Throughout the war between Israel and Hamas, the Jewish state has accused various Al Jazeera journalists of being part of the ranks of the Palestinian terrorist organization and of having participated in the Oct. 7 massacre.

Qatar's other major investments

The ties between Qatar and Europe go through various areas, but gas constitutes the most important part of the link, since the emirate has one of the largest natural gas reserves in the world. This is why it has important clients, such as Germany and the United Kingdom, in Europe, especially since the beginning of the war between Russia and Ukraine, as Moscow reduced its gas shipments to countries that support Kiev.

However, in order to expand its influence, ties between Qatar and the West are not only limited to gas or sports.

In the United States, Qatar has spent large sums of money on several universities and has 10% of Empire State Realty Trust Inc., the company that owns the Empire State Building in New York, among other million-dollar investments in the real estate sector there.

Regarding the United Kingdom, among some of the important investments made by Qatar, the emirate owns 20% of Heathrow airport in London, while Qatar Airways owns 25% of International Consolidated Airlines Group S.A., the company that owns British Airways. It should also be noted that the Qatari government is one of the 12 largest property owners in the United Kingdom.

In Russia, the Qatar owns 18.93% of Rosneft, the largest oil producer in that country.

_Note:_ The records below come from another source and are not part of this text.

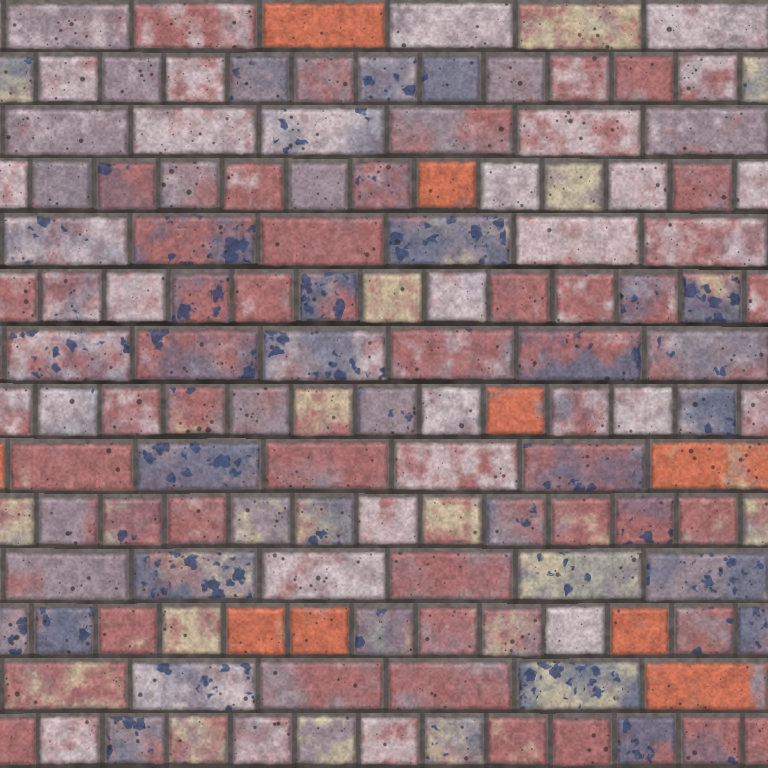
This texture is drawn by a WebGL 2 fragment shader. Its source:

```glsl
#version 300 es
precision highp float;
// Weathered brick wall: courses of long stretchers alternate with short headers.
// Each brick is a rough rounded box, tinted by hash and stained by layered noise,
// with blue blots, small pits and a shadow in the joint beneath it.

uniform vec2 u_resolution;
out vec4 outColor;

#define COURSES 14.0
#define STRETCHERS 6.0
#define HEADERS 12.0
#define BED_JOINT 0.0105
#define HEAD_JOINT 0.0085
#define CORNER 0.0035
#define ROUGHNESS 0.0045
#define BLOT_SCALE 66.0
#define PIT_SCALE 170.0
#define GRAIN 0.17
#define ORANGE_SHARE 0.08
#define TAU 6.2831853

const vec3 MAUVE  = vec3(0.57, 0.51, 0.54);
const vec3 RED    = vec3(0.62, 0.41, 0.41);
const vec3 ORANGE = vec3(0.74, 0.42, 0.33);
const vec3 PALE   = vec3(0.76, 0.71, 0.72);
const vec3 CREAM  = vec3(0.75, 0.71, 0.60);
const vec3 SLATE  = vec3(0.37, 0.40, 0.49);
const vec3 BLOT   = vec3(0.24, 0.28, 0.40);
const vec3 MORTAR = vec3(0.43, 0.40, 0.39);
const vec3 SHADOW = vec3(0.19, 0.17, 0.16);

float hash(vec2 p) {
    vec3 q = fract(p.xyx * 0.1031);
    q += dot(q, q.yzx + 33.33);
    return fract((q.x + q.y) * q.z);
}

float noise(vec2 p) {
    vec2 i = floor(p), f = fract(p);
    f = f * f * (3.0 - 2.0 * f);
    return mix(mix(hash(i), hash(i + vec2(1, 0)), f.x),
               mix(hash(i + vec2(0, 1)), hash(i + 1.0), f.x), f.y);
}

float fbm(vec2 p) {
    float sum = 0.0, gain = 0.533;
    for (int i = 0; i < 4; i++) {
        sum += gain * noise(p);
        p = p * 2.03 + 7.1;
        gain *= 0.5;
    }
    return sum;
}

// Coverage of scattered round marks; amount is the share of cells that hold one
float spots(vec2 p, float amount, float soft) {
    float cover = 0.0;
    for (int y = -1; y <= 1; y++)
    for (int x = -1; x <= 1; x++) {
        vec2 cell = floor(p) + vec2(x, y);
        vec2 centre = cell + vec2(hash(cell + 3.1), hash(cell + 8.7));
        float size = hash(cell + 15.3);
        float radius = mix(0.14, 0.62, size * size)
                     * smoothstep(0.0, 0.15, amount - hash(cell + 21.9));
        float edge = smoothstep(radius + soft, radius - soft, distance(p, centre));
        cover = max(cover, edge * smoothstep(0.0, 0.08, radius));
    }
    return cover;
}

float roundedBox(vec2 p, vec2 halfSize, float radius) {
    vec2 d = abs(p) - halfSize + radius;
    return length(max(d, 0.0)) + min(max(d.x, d.y), 0.0) - radius;
}

// Tint and stains of one brick; q is a position unique to that brick
vec3 brickColor(vec2 q, vec2 id, float pixel) {
    float tint = hash(id + 2.3), bloom = hash(id + 11.7), burn = hash(id + 29.1);
    float broad = fbm(q * 22.0), patches = fbm(q * 48.0 + 5.0);
    vec3 color = mix(MAUVE, RED, smoothstep(0.25, 0.8, tint + (broad - 0.5) * 1.1));
    float low = smoothstep(6.0, 11.0, id.y);
    vec3 chalk = mix(PALE, CREAM, step(0.72 - 0.3 * low, hash(id + 37.9)));
    color = mix(color, chalk, smoothstep(0.75, 1.25, bloom * 0.75 + patches) * 0.85);
    float orange = step(1.0 - ORANGE_SHARE, hash(id + 43.3));
    color = mix(color, ORANGE, orange * smoothstep(0.2, 0.5, broad + 0.1));

    // Blue firing wash and clustered blots
    float blue = smoothstep(0.5, 1.0, burn) * (1.0 - orange);
    color = mix(color, SLATE, blue * smoothstep(0.35, 0.65, fbm(q * 17.0 + 9.0)) * 0.8);
    float cluster = smoothstep(0.3, 0.7, noise(q * 25.0 + 4.0));
    vec2 wobble = 0.5 * vec2(noise(q * 190.0), noise(q * 190.0 + 31.0));
    float blots = spots(q * BLOT_SCALE + wobble, blue * cluster * 0.85, 0.04 + pixel * BLOT_SCALE);
    color = mix(color, BLOT, blots * 0.85);

    // Fine pits and grain
    float pits = spots(q * PIT_SCALE, 0.17 * noise(q * 40.0) + 0.03, 0.08 + pixel * PIT_SCALE * 0.5);
    color = mix(color, SHADOW, pits * 0.65);
    return color * (1.0 + GRAIN * (noise(q * 330.0) - 0.5) + 0.3 * (fbm(q * 110.0) - 0.5));
}

void main() {
    vec2 uv = gl_FragCoord.xy / u_resolution;
    float pixel = 1.0 / u_resolution.y;

    // Courses run downward, slightly compressed in the upper half
    float down = 1.0 - uv.y;
    down += 0.008 * max(0.0, sin(TAU * down)) + 0.0015 * (noise(uv * vec2(7, 3)) - 0.5);
    float course = clamp(floor(down * COURSES), 0.0, COURSES - 1.0);
    float header = mod(course, 2.0);
    float count = mix(STRETCHERS, HEADERS, header);
    float shift = mix(0.04, 0.56, header) + (hash(vec2(course, 5.0)) - 0.5) * mix(0.05, 0.2, header);
    float along = uv.x * count - shift;
    vec2 id = vec2(mod(floor(along), count), course);
    vec2 p = vec2((fract(along) - 0.5) / count, 0.5 / COURSES - (down - course / COURSES));

    // Brick outline with small misplacement and chipped edges
    vec2 q = p + id * vec2(1.73, 2.31) + 1.0;
    vec2 halfSize = 0.5 * vec2(1.0 / count - HEAD_JOINT, 1.0 / COURSES - BED_JOINT);
    vec2 slip = 0.0028 * (vec2(hash(id + 51.0), hash(id + 63.0)) - 0.5);
    float d = roundedBox(p - slip, halfSize, CORNER) + ROUGHNESS * (fbm(q * 75.0) - 0.5);
    float brick = smoothstep(0.0006 + pixel, -0.0006 - pixel, d);

    // Mortar, darkest just under each brick
    float under = smoothstep(halfSize.y - 0.002, halfSize.y + 0.001, slip.y - p.y);
    float depth = mix(0.65, 1.0, smoothstep(0.25, 0.0, abs(down - 0.43)));
    vec3 mortar = MORTAR * (0.8 + 0.4 * fbm(uv * 130.0));
    mortar *= 1.0 - 0.2 * smoothstep(0.0, 0.002, abs(p.x) - halfSize.x);
    mortar = mix(mortar, SHADOW, under * depth * (0.65 + 0.5 * noise(uv * 60.0)));

    // Worn rim: dim border, faint light along the top arris
    vec3 face = brickColor(q, id, pixel);
    face *= mix(0.76, 1.03, smoothstep(0.0, 0.006, -d));
    face += 0.07 * smoothstep(0.006, 0.001, abs(p.y - slip.y - halfSize.y + 0.003));
    outColor = vec4(mix(mortar, face, brick), 1.0);
}
```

In Germany, it is estimated that Qatar's investments exceed $24 billion, with some of the most relevant being those made in Volkswagen, Deutsche Bank and Siemens.

Qatar, the United States ally that finances international terrorism

In an article published in Newsweek, journalist Josh Hammer claimed that Qatar is, along with Iran, one of the main financiers of Hamas. It is also the physical home of the political leaders of the terrorist organization, where they live in luxury. The Qatari regime has provided help to other Islamist groups and once even offered banking services for the ISIS branch responsible for the brutal on-camera beheading of American journalist Steven Sotloff in 2014.

Hammer added that Qatar manages to evade international sanctions thanks to a multifaceted strategy, centered on the U.S. Al Udeid Air Base, which is located on Qatari soil, as well as strategic investments in the West and very sophisticated information manipulation.

Hammer argued that Qatar allowing the United States to maintain Al Udeid Air Base gives Americans the mistaken feeling that the emirate is on their side, reaching the point that even the Biden administration described the Arab country as an important ally outside of NATO. Hammer stressed that U.S. government even mistakenly believes that Qatar is a legitimate mediator to free the hostages in Gaza, which he says is the equivalent of recruiting an arsonist to put out a fire.

The author explained that Qatar's communications operation is multi-level, complex and, unfortunately, quite effective. It has successfully fooled many Western elites in both North America and Europe. He added that regardless of all the money the emirate invests in public relations or how much Washington benefits from the Al Udeid, the emirate remains one of the main sponsors of Islamism and jihadism in the world.

Currently, the U.S. State Department only includes Cuba, North Korea, Iran and Syria on the list of countries sponsoring terrorism. Hammer called to add Qatar to that list and no longer consider it an ally.